On carburetors in need of maintenance or worn parts, there can be several components that need attention. For example, you may need to check:

  • throttle dashpot adjustment
  • bowl fuel level
  • idle system for clogging
  • carburetor flooding
  • vacuum leak
  • float needle valve operation
  • restriction in the air cleaner

Consult your vehicle repair manual.

Sometimes, using the accelerator pedal can keep your engine from stalling.
Sometimes, using the accelerator pedal can keep your engine from stalling. | Source

III. If the Engine Stalls at Idle Unless You Press the Accelerator

This may indicate problems with the fuel system. The following video shows an engine with this problem.

If your engine has a throttle body injection (TBI) system:

  1. Pop the hood open and remove the air cleaner assembly so that you have access to the throttle body.
  2. Turn the ignition key to the On position but don't start the engine.
  3. Take a look at the injector(s) on top of the throttle body.
  4. If the injector(s) is leaking fuel, then you need to replace it. The injector may have a worn or inoperative return spring or valve; or dirt may have the valve stuck in the open position.

Also, check fuel system pressure using a fuel pressure gauge. Consult your vehicle repair manual.

If your engine has multiport fuel injection system:

Checking fuel injectors for leakage on this type of system can be tricky, depending on your particular vehicle and engine model. Consult your vehicle repair manual about detaching the fuel injectors from their ports for inspection, if necessary.

Another potential problem could be the fuel pressure regulator.

  1. Locate the pressure regulator on the fuel rail.
  2. Detach the vacuum hose from the pressure regulator
  3. Closely inspect the regulator port and inside the vacuum hose for signs of fuel
  4. If you notice gasoline in either component, replace the fuel pressure regulator.

See your repair manual for more fuel system tests, if necessary.

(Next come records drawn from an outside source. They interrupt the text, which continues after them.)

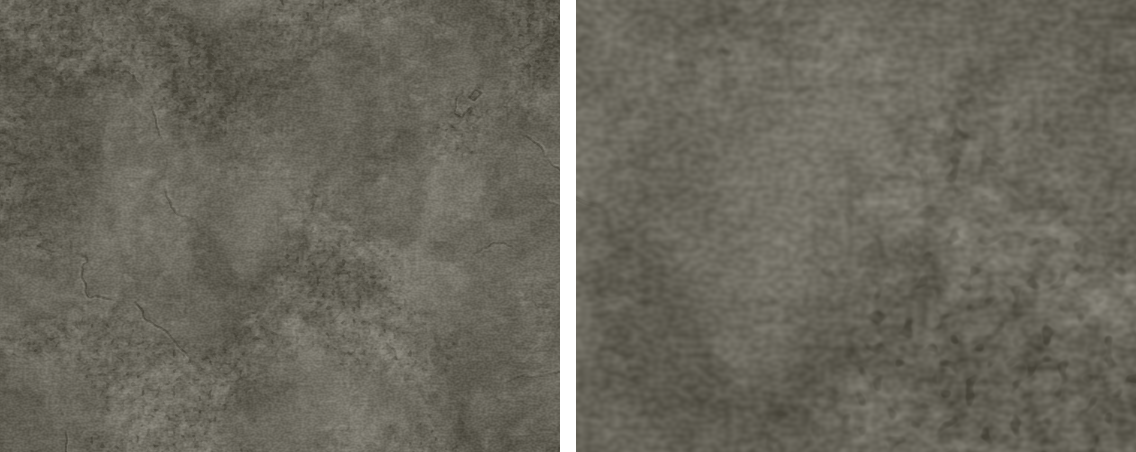
Left, the full canvas; right, a detail of the centre.
Give the GLSL for this texture, as a Shadertoy shader.

```glsl
// Weathered grey-brown plaster: cloudy stains, pitted patches and hairline cracks.

const vec3  BASE_COLOR     = vec3(0.408, 0.397, 0.355);
const vec2  SEED           = vec2(13.7, 5.3);
const float DARKEST        = -0.13;
const float LIGHTEST       = 0.14;
const float CLOUD_SCALE    = 2.5;
const float CLOUD_DEPTH    = 0.21;
const float PLATE_SCALE    = 3.4;
const float PLATE_DEPTH    = 0.032;
const float MOTTLE_SCALE   = 13.0;
const float MOTTLE_DEPTH   = 0.11;
const float GRIT_SCALE     = 52.0;
const float GRIT_DEPTH     = 0.17;
const float PIT_DEPTH      = 0.07;
const float FLECK_DEPTH    = 0.05;
const float RELIEF_DEPTH   = 0.16;
const vec2  GRAIN_SCALE    = vec2(150.0, 205.0);
const float GRAIN_DEPTH    = 0.075;
const vec2  WEAVE_SCALE    = vec2(24.0, 150.0);
const float WEAVE_DEPTH    = 0.03;
const int   CRACK_SETS     = 2;
const float CRACK_WIDTH    = 0.0011;
const float CRACK_DEPTH    = 0.085;
const float CRACK_RIM      = 0.035;

float hash(vec2 cell) {
    vec3 v = fract(cell.xyx * 0.1031);
    v += dot(v, v.yzx + 33.33);
    return fract((v.x + v.y) * v.z);
}

// Dot product of a random unit gradient with the offset from its corner.
float corner(vec2 cell, vec2 offset) {
    float angle = 6.28318 * hash(cell);
    return dot(vec2(cos(angle), sin(angle)), offset);
}

float noise(vec2 p) {
    vec2 i = floor(p), f = fract(p);
    vec2 u = f * f * f * (f * (f * 6.0 - 15.0) + 10.0);
    vec2 e = vec2(1.0, 0.0);
    return mix(mix(corner(i, f), corner(i + e, f - e), u.x),
               mix(corner(i + e.yx, f - e.yx), corner(i + 1.0, f - 1.0), u.x), u.y);
}

float fbm(vec2 p, int octaves) {
    const mat2 TURN = mat2(1.6, 1.2, -1.2, 1.6);
    float sum = 0.0, amplitude = 0.5;
    for (int i = 0; i < octaves; i++) {
        sum += amplitude * noise(p);
        p = TURN * p + 7.31;
        amplitude *= 0.53;
    }
    return sum;
}

// Cracks follow the zero contour of this field.
float crackField(vec2 p) {
    return noise(p * 2.1) + 0.3 * noise(p * 5.7 + 3.0)
         + 0.07 * noise(p * 17.0) + 0.02 * noise(p * 51.0);
}

float crackDistance(vec2 p) {
    vec2 e = vec2(0.003, 0.0);
    float f = crackField(p);
    vec2 slope = vec2(crackField(p + e), crackField(p + e.yx)) - f;
    return f / max(length(slope) / e.x, 0.6);
}

float stroke(float d, float width, float pixel) {
    return 1.0 - smoothstep(width, width + 1.3 * pixel, abs(d));
}

float cracks(vec2 p, float pixel) {
    float shade = 0.0;
    for (int i = 0; i < CRACK_SETS; i++) {
        vec2 s = p + float(i) * vec2(8.3, 19.1);
        float d = crackDistance(s);
        float present = smoothstep(0.04, 0.24, noise(s * 2.4 + 31.0))
                      * smoothstep(-0.35, 0.2, noise(s * 16.0));
        float rim = stroke(d - 0.0042, CRACK_WIDTH, pixel);
        shade += present * (CRACK_RIM * rim - CRACK_DEPTH * stroke(d, CRACK_WIDTH, pixel));
        // Plaster lifts slightly on one side of the crack.
        shade += present * 0.022 * step(0.0, d) * exp(-max(d, 0.0) * 22.0);
    }
    return shade;
}

void mainImage(out vec4 fragColor, in vec2 fragCoord) {
    float pixel = 1.0 / iResolution.y;
    vec2 p = fragCoord * pixel + SEED;
    vec2 warped = p + 0.26 * vec2(fbm(p * 2.2, 4), fbm(p * 2.2 + 17.0, 4));

    // Broad stains and plates with ragged borders
    float tone = CLOUD_DEPTH * fbm(warped * CLOUD_SCALE, 5);
    float plate = fbm(warped * PLATE_SCALE + 41.0, 6);
    tone += PLATE_DEPTH * (smoothstep(-0.04, 0.06, plate) - 0.5);
    tone += MOTTLE_DEPTH * fbm(warped * MOTTLE_SCALE, 4);

    // Rough zones carry grit, dark pits and raised relief
    float rough = smoothstep(-0.12, 0.16, fbm(warped * 2.8 + 63.0, 4));
    vec2 light = vec2(-0.003, 0.004);
    float relief = fbm(p * 24.0, 3) - fbm((p + light) * 24.0, 3);
    tone += RELIEF_DEPTH * relief * mix(0.4, 1.0, rough);
    tone += GRIT_DEPTH * fbm(p * GRIT_SCALE, 3) * mix(0.35, 1.0, rough);
    tone -= PIT_DEPTH * rough * smoothstep(0.18, 0.45, noise(p * 88.0));

    // Pale worn flecks, drawn out sideways
    float worn = smoothstep(0.0, 0.2, fbm(warped * 3.6 + 87.0, 3));
    tone += FLECK_DEPTH * worn * smoothstep(0.06, 0.26, fbm(p * vec2(24.0, 42.0) + 9.0, 3));

    // Cracks, faint weave and fine grain
    tone += cracks(p, pixel);
    tone += WEAVE_DEPTH * noise(p * WEAVE_SCALE);
    tone += GRAIN_DEPTH * noise(p * GRAIN_SCALE);

    fragColor = vec4(BASE_COLOR + clamp(tone, DARKEST, LIGHTEST), 1.0);
}
```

A bad electrical circuit in a coil or ignitino moduel may cause the engine to stall when warm.
A bad electrical circuit in a coil or ignitino moduel may cause the engine to stall when warm. | Source

IV. If the Engine Starts But Stops When Warm

An engine can also stall when reaching operating temperature or a few minutes after a cold start.

Sometimes, this can be a sign of problems with an:

  • ignition coil
  • ignition module (depending on your vehicle model)
  • fuel pump
  • crankshaft position (CKP) sensor
  • camshaft position (CMP) sensor

It usually happens when an electrical "open" exists in the internal circuit of one of these components. After a few minutes of operation, heat may cause a coil or wire to expand and loose electrical contact. You may not be able to start the engine again until the heat in the troubled component has dissipated. Later, when heat causes the open to manifest itself again, the engine may stall again.

Trying to find the faulty component can be hard. But here are a few simple procedures to get you going.

When the engine dies, check to see if you have spark:

  1. Disconnect one of the spark plug wires from its spark plug.
  2. Place the tip of the wire about 2 inches away from the engine surface or a metal bracket using a pair of insulated pliers.
  3. Have an assistant crank the engine and see if there's spark.
  4. You should see a strong, blue spark between the tip of the wire and ground.
  5. If there's no spark or you need to have the wire about 1/4 inch close to ground for a spark, probably the fault is with the ignition module, ignition coil, CKP or CMP.

When there's spark, check for the presence of fuel:

  1. If you have a fuel pressure gauge or can borrow one from your local auto parts store, connect the gauge and idle the engine.
  2. Monitor the gauge and see if the fuel system looses pressure when it stalls. If it does, you may have problems with the fuel pump or a system component.

You can also check for weak fuel pressure using this simple method:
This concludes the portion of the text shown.